Flamin' Hot Cheetos are a wildly popular snack that literally leaves its indulgers red-handed.
And now several schools in California, New Mexico and Illinois have banned the high-fat, high-salt and possibly addictive treat.
Some schools in Pasadena, Calif. have even said that if a parent packs the snack in their child's lunch, the spicy Cheetos will still be confiscated, KTLA reports.
The main reason cited by these schools for the ban is a lack of nutritional value. One snack-size bag contains 26 grams of fat and a quarter of the amount of sodium recommended for an entire day.
And new research suggests that "hyperpalatable foods"--salty, fatty or sweet foods--can trigger brain responses similar to those created seen in individuals addicted to drugs or alcohol, the Chicago Tribune reports.
"Eight out of 10 kids bring them to school," Lake View High School senior Abigail Hernandez told the paper. "And I used to be one of them in middle school. I ate them every day, even for breakfast, and I got really big. There were days when, if my mother didn't buy them for me, I would get so mad. … It took me three months to quit."

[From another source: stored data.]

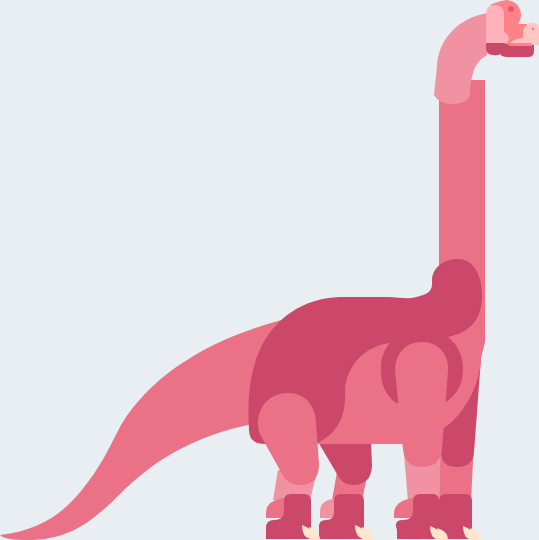
<!DOCTYPE html>
<html lang="en">
<head>
<meta charset="utf-8">
<title>Long-necked dinosaur</title>
<style>
:root {
  --sky: #e8eef2;
  --skin: #ea7186;
  --skin-dark: #cb486a;
  --skin-light: #f092a1;
  --face: #ff8288;
  --face-light: #ffb2b9;
  --snout: #ffc4c4;
  --eye: #e8556c;
  --claw: #ffe5cb;
}
html, body { margin: 0; overflow: hidden; background: var(--sky); }
svg { display: block; width: 539px; height: 540px; }
.skin { fill: var(--skin); }
.dark { fill: var(--skin-dark); }
.light { fill: var(--skin-light); }
.face { fill: var(--face); }
.face-light { fill: var(--face-light); }
.snout { fill: var(--snout); }
.eye { fill: var(--eye); }
.claw { fill: var(--claw); }
</style>
</head>
<body>
<svg viewBox="0 0 539 540" role="img" aria-label="Pink long-necked dinosaur standing in profile">
  <defs>
    <g id="claws">
      <path d="M0 0Q9 3 18 14H8Q0 12 0 0Z"/>
    </g>
  </defs>
  <rect width="539" height="540" fill="var(--sky)"/>

  <g id="tail">
    <path class="skin" d="M290 318C215 336 153 372 121 425C113 440 104 461 88 482C66 512 42 530 0 535C5 540 20 540 34 540C70 538 92 522 120 494C154 460 194 436 252 424Z"/>
  </g>

  <g id="far-back-leg">
    <path class="skin" d="M337 472H368L362 500H332Z"/>
    <path class="dark" d="M317 440H371L372 466Q371 485 353 485Q342 485 337 474Z"/>
    <path class="light" d="M320 512Q320 500 334 499V518H320Z"/>
    <path class="dark" d="M334 501Q334 494 341 494H357Q364 494 364 501V539H319V526Q319 520 326 520Q334 520 334 512Z"/>
  </g>

  <g id="far-front-leg">
    <path class="skin" d="M440 440H474L471 502H439Z"/>
    <path class="dark" d="M441 420L482 345L474 452Q473 467 457 467Q441 467 441 452Z"/>
    <path class="dark" d="M439 501Q439 494 446 494H465Q472 494 472 501V539H439Z"/>
  </g>

  <g id="neck-and-body">
    <path class="skin" d="M439 80H485V342L481 358C480 386 463 417 441 430L441 444H318L300 400L340 320L439 290Z"/>
    <path class="dark" d="M249 430C247 395 251 370 259 352C273 318 304 298 340 297H388C404 298 415 300 426 294Q433 290 432 281C432 268 443 259 458 259C474 259 483 277 482 298C481 320 470 332 448 337C458 345 463 356 463 369C463 385 456 395 446 402L396 403C385 395 380 382 381 367C381 357 385 348 390 343C364 346 346 367 345 390C346 411 342 430 318 443L265 444Q249 444 249 430Z"/>
  </g>

  <g id="near-back-leg">
    <path class="light" d="M278 470L316 476L310 500H273Z"/>
    <path class="skin" d="M258 424C258 405 271 393 288 393C305 393 315 405 316 422L319 464Q319 485 300 485Q287 485 281 472L261 436Q258 431 258 424Z"/>
    <path class="skin" d="M266 513Q266 500 285 498V518H266Z"/>
    <path class="dark" d="M284 501Q284 494 291 494H304Q311 494 311 501V539H266V528Q266 520 274 520Q284 520 284 511Z"/>
  </g>

  <g id="near-front-leg">
    <path class="light" d="M403 442H441L439 502H408Z"/>
    <path class="skin" d="M395 371C395 353 406 342 422 342C438 342 449 354 448 371L442 449Q440 467 422 467Q405 467 403 449Z"/>
    <path class="skin" d="M394 514Q394 501 413 498V518H394Z"/>
    <path class="dark" d="M413 501Q413 494 420 494H433Q439 494 439 501V539H397V530Q393 520 403 520Q413 520 413 511Z"/>
  </g>

  <g id="toes" class="claw">
    <use href="#claws" x="302" y="525"/>
    <path d="M309 527Q319 530 320 539H311Z"/>
    <use href="#claws" x="355" y="525"/>
    <path d="M362 527Q373 530 374 541H364Z"/>
    <use href="#claws" x="430" y="526"/>
    <path d="M437 528Q448 531 448 540H440Z"/>
    <use href="#claws" x="463" y="526"/>
    <path d="M470 528Q481 531 481 540H473Z"/>
  </g>

  <g id="head">
    <path class="light" d="M487 13C458 18 438 40 437 66L434 95C438 102 446 104 453 104C461 104 468 101 470 95C471 75 474 62 487 55Z"/>
    <path class="face" d="M490 5C495 3 499 1 507 0C516 1 521 7 521 15Q521 20 518 24H527V46H500V12Z"/>
    <path class="face-light" d="M486 14Q486 5 495 5Q504 5 504 14V32Q509 34 509 39Q508 44 502 45H486Z"/>
    <path class="dark" d="M486 43H504L509 45H534V51Q534 57 528 57H507Q502 57 500 54Q498 56 493 55Q486 55 486 48Z"/>
    <path class="snout" d="M523 31Q525 23 533 23Q539 23 539 29V45H509Q511 39 523 38Z"/>
    <path class="face" d="M509 43H532V46H509Z"/>
    <circle class="eye" cx="511" cy="9" r="3"/>
    <circle class="eye" cx="533" cy="29" r="1"/>
  </g>
</svg>
</body>
</html>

The craze is also evident on the web as well, where parents have uploaded videos of the first time their child tries Flamin' Hot Cheetos and kids have uploaded videos of contests of who can eat the most of the snack.
A middle school teacher in New Mexico recently sent a letter to parents asking them to leave the red-hot snack at home. In addition to the health concern, she wrote that students were leaving red fingerprints and messes for janitors, that students were replacing lunch with the spicy chips and that students were sharing more germs by sharing the Cheetos with each other.
Frito-Lay, the manufacturer of Flamin' Hot Cheetos, responded that it is "committed to responsible and ethical marketing practices, which includes not marketing our products to children ages 12 and under," CBS reports.
Regardless of marketing practices, it's clear that younger-than-12-year-olds are definitely getting the red hot fever.
Earlier on HuffPost:
Students should have at least one serving of grains each day, and one-half of offerings must be rich in whole grain. <strong>Grades K-5:</strong> 8 to 9 servings per week <strong>Grades 6-8: </strong>8 to 10 servings per week <strong>Grades 9-12: </strong>10 to 12 servings per week
Nuts, tofu, cheese and eggs can be substituted for meat in some cases. <strong>Grades K-5:</strong> 8 to 10 ounces per week <strong>Grades 6-8:</strong> 9 to 10 ounces per week <strong>Grades 9-12:</strong> 10 to 12 ounces per week
Fat-free, low-fat and lactose-free milk options are allowable. <strong>Grades K-12:</strong> 1 cup per day
Only half of the weekly fruit requirement can come from juice. <strong>Grades K-8:</strong> One-half cup per day <strong>Grades 9-12:</strong> One cup per day
Weekly requirements for vegetable subgroups, including dark green, red/orange, beans/peas, starchy and others. <strong>Grades K-8:</strong> Three-quarters cup per day <strong>Grades 9-12:</strong> One cup per day
By July 2014, sodium levels for lunches should not exceed: <strong>Grades K-5:</strong> 640 milligrams <strong>Grades 6-8: </strong>710 milligrams <strong>Grades 9-12:</strong> 740 milligrams A timetable sets targets for further reducing sodium levels by 2022.
No more than 10 percent saturated fats. No trans-fat, except for those naturally occurring in meat and dairy products.
Calories can be averaged over the week. <strong>Grades K-5:</strong> 550 to 650 per day <strong>Grades 6-8:</strong> 600 to 700 per day <strong>Grades 9-12:</strong> 750 to 850 per day